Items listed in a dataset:
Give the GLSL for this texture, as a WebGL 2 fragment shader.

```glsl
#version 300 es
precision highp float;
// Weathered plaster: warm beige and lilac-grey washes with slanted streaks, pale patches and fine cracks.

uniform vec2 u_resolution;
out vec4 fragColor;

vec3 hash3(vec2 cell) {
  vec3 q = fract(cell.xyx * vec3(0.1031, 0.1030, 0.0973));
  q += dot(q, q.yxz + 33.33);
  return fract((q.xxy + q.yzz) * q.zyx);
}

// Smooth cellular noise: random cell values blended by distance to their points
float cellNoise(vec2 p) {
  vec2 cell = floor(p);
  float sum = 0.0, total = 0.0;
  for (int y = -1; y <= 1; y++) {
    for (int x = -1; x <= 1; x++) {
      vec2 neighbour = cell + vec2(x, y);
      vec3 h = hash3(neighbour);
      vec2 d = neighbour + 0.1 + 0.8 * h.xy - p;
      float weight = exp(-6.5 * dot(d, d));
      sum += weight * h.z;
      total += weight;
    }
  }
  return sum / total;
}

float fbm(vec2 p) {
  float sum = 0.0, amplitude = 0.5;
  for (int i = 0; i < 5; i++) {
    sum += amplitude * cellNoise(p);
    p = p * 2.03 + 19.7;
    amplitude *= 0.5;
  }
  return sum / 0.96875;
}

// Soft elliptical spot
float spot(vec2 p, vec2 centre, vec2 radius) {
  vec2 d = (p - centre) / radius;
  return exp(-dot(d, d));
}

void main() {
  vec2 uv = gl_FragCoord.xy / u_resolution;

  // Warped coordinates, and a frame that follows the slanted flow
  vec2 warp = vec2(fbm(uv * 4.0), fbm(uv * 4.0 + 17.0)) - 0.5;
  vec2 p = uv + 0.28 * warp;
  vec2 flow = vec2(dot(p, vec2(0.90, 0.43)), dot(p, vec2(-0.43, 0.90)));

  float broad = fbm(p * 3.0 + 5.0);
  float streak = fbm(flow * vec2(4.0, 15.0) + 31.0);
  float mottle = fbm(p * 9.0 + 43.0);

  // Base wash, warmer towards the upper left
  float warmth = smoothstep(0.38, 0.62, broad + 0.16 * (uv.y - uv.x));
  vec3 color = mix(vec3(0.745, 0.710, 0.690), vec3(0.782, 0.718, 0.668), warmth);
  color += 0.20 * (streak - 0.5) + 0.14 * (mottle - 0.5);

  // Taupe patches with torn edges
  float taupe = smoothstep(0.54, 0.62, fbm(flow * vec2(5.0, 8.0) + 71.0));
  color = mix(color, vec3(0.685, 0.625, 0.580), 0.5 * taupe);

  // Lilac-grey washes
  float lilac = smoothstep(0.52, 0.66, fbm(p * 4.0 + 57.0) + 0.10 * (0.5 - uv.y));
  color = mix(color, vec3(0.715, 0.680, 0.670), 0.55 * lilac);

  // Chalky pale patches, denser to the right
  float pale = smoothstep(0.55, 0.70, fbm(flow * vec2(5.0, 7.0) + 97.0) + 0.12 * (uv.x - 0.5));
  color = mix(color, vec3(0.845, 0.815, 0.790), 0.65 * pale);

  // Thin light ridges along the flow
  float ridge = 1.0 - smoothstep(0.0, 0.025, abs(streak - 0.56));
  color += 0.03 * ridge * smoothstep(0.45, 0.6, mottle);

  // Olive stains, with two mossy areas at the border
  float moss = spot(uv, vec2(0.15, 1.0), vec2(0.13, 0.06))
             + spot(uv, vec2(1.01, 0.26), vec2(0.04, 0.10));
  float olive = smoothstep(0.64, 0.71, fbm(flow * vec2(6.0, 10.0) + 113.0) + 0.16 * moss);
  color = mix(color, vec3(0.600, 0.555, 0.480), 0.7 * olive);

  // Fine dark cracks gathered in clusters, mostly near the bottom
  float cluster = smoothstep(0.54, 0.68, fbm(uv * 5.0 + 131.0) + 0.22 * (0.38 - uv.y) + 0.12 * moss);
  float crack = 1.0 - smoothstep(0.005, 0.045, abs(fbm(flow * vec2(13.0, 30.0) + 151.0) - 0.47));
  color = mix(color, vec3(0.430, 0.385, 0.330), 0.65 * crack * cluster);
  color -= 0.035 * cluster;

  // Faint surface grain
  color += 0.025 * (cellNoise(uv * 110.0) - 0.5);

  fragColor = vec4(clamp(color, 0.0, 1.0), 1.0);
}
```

#### [PROBLEM TO WORK ON]
Lines above with "slanted" in them are the ones to copy.

#### [OUTPUT OF THE EXERCISE]
// Weathered plaster: warm beige and lilac-grey washes with slanted streaks, pale patches and fine cracks.
  // Warped coordinates, and a frame that follows the slanted flow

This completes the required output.